Extracted data:
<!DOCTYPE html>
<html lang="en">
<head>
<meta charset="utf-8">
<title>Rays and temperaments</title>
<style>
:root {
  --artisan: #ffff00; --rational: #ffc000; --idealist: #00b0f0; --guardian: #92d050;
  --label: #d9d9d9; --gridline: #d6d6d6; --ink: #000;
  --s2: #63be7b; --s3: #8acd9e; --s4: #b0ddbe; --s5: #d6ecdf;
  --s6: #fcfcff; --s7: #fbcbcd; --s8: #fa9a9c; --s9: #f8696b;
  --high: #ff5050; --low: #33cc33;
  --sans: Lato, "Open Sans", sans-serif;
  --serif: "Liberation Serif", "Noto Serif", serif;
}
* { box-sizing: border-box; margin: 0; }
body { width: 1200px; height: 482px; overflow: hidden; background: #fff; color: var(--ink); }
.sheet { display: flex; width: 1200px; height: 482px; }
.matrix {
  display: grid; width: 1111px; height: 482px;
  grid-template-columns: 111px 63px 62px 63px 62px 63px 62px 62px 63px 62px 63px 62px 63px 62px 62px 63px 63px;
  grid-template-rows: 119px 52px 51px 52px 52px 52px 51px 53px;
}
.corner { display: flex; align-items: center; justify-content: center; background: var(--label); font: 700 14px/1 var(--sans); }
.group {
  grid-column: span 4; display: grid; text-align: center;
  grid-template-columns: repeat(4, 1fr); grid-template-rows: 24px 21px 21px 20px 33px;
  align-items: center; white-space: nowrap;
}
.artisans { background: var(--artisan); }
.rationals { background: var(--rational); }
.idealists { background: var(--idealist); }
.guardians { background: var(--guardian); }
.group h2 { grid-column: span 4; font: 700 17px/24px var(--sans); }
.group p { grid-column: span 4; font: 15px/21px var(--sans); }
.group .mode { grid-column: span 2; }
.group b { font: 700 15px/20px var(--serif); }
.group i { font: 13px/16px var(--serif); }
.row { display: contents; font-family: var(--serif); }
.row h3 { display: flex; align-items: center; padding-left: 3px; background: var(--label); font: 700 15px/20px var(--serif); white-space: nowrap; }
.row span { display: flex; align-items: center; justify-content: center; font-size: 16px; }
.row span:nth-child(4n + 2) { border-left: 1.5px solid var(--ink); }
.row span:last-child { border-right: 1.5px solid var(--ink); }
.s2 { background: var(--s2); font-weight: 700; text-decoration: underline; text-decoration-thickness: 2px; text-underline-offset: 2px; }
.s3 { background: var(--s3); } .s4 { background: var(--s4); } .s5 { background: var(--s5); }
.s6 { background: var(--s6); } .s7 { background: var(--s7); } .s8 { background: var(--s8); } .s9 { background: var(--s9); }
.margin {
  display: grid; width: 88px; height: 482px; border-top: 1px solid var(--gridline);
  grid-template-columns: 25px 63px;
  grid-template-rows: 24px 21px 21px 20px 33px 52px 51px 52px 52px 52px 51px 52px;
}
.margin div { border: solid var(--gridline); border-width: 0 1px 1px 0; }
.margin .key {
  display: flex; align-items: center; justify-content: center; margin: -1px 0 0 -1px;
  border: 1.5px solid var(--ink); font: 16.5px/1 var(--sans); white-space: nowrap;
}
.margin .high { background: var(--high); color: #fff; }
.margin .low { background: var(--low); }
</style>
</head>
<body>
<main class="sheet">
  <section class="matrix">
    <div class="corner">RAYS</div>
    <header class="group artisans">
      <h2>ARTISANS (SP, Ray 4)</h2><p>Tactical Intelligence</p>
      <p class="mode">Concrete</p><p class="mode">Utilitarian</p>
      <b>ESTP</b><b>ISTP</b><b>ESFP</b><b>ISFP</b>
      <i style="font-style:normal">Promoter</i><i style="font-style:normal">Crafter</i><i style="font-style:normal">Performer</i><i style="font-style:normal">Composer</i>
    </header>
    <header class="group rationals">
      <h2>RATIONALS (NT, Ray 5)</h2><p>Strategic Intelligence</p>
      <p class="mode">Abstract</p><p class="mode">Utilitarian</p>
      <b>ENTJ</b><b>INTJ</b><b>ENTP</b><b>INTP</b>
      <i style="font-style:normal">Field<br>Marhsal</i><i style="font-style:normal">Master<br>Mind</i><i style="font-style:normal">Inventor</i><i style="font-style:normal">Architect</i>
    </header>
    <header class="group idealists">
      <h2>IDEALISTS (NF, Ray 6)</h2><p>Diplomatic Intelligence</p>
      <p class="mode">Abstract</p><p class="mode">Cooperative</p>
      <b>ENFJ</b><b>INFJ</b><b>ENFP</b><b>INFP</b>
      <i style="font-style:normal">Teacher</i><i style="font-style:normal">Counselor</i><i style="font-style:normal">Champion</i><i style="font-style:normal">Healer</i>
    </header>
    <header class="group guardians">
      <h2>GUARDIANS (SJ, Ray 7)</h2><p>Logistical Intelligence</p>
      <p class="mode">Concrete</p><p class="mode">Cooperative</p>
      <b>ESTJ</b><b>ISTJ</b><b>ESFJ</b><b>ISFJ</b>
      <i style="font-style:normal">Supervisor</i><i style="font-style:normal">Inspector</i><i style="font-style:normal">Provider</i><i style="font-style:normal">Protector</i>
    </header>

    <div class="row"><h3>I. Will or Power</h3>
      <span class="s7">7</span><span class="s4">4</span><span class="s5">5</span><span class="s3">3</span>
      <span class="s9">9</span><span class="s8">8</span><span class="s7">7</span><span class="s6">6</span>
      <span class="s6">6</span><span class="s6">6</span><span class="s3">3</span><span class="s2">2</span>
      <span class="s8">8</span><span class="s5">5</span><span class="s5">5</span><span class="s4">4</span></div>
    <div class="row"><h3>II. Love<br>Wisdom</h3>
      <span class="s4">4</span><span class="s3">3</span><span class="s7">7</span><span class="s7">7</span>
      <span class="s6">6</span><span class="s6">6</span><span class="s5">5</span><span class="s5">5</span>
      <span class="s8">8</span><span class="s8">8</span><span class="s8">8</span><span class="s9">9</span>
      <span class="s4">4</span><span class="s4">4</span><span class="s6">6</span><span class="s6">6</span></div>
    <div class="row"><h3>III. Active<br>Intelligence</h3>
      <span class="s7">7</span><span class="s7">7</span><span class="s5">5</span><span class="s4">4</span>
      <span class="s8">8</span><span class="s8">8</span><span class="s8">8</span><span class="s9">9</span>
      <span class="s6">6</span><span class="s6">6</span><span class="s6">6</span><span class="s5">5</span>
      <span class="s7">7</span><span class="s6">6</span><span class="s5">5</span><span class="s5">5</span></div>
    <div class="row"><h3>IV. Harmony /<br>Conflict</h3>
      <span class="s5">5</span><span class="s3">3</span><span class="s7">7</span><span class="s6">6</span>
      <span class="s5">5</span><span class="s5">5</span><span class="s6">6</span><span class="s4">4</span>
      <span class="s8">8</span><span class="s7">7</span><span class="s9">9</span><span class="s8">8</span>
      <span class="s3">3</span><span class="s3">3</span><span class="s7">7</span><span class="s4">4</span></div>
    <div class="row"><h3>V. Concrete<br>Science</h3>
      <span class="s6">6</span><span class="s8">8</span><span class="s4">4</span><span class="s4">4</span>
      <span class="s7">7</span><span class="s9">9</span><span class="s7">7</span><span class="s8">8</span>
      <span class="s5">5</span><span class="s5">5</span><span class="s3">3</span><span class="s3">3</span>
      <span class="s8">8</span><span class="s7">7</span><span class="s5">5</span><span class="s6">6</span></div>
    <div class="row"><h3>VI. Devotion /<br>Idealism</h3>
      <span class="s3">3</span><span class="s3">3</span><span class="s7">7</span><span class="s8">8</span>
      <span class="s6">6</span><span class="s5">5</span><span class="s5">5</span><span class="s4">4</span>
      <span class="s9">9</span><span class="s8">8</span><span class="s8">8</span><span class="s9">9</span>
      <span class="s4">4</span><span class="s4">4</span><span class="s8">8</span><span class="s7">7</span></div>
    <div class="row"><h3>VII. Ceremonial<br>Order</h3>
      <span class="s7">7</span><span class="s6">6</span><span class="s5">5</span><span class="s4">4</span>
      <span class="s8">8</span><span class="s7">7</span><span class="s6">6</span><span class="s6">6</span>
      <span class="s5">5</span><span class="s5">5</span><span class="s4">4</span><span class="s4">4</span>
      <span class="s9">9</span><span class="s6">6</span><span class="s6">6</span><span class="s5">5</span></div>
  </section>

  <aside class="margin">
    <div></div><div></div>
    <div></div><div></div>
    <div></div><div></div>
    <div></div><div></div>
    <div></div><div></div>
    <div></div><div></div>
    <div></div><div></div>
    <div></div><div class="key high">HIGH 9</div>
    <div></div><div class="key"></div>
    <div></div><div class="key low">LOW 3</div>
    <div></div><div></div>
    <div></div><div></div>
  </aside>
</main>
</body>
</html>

Exercise description: Looking through the data above, copy out each line in which the string "style" occurs.

Task response:
<style>
</style>
      <i style="font-style:normal">Promoter</i><i style="font-style:normal">Crafter</i><i style="font-style:normal">Performer</i><i style="font-style:normal">Composer</i>
      <i style="font-style:normal">Field<br>Marhsal</i><i style="font-style:normal">Master<br>Mind</i><i style="font-style:normal">Inventor</i><i style="font-style:normal">Architect</i>
      <i style="font-style:normal">Teacher</i><i style="font-style:normal">Counselor</i><i style="font-style:normal">Champion</i><i style="font-style:normal">Healer</i>
      <i style="font-style:normal">Supervisor</i><i style="font-style:normal">Inspector</i><i style="font-style:normal">Provider</i><i style="font-style:normal">Protector</i>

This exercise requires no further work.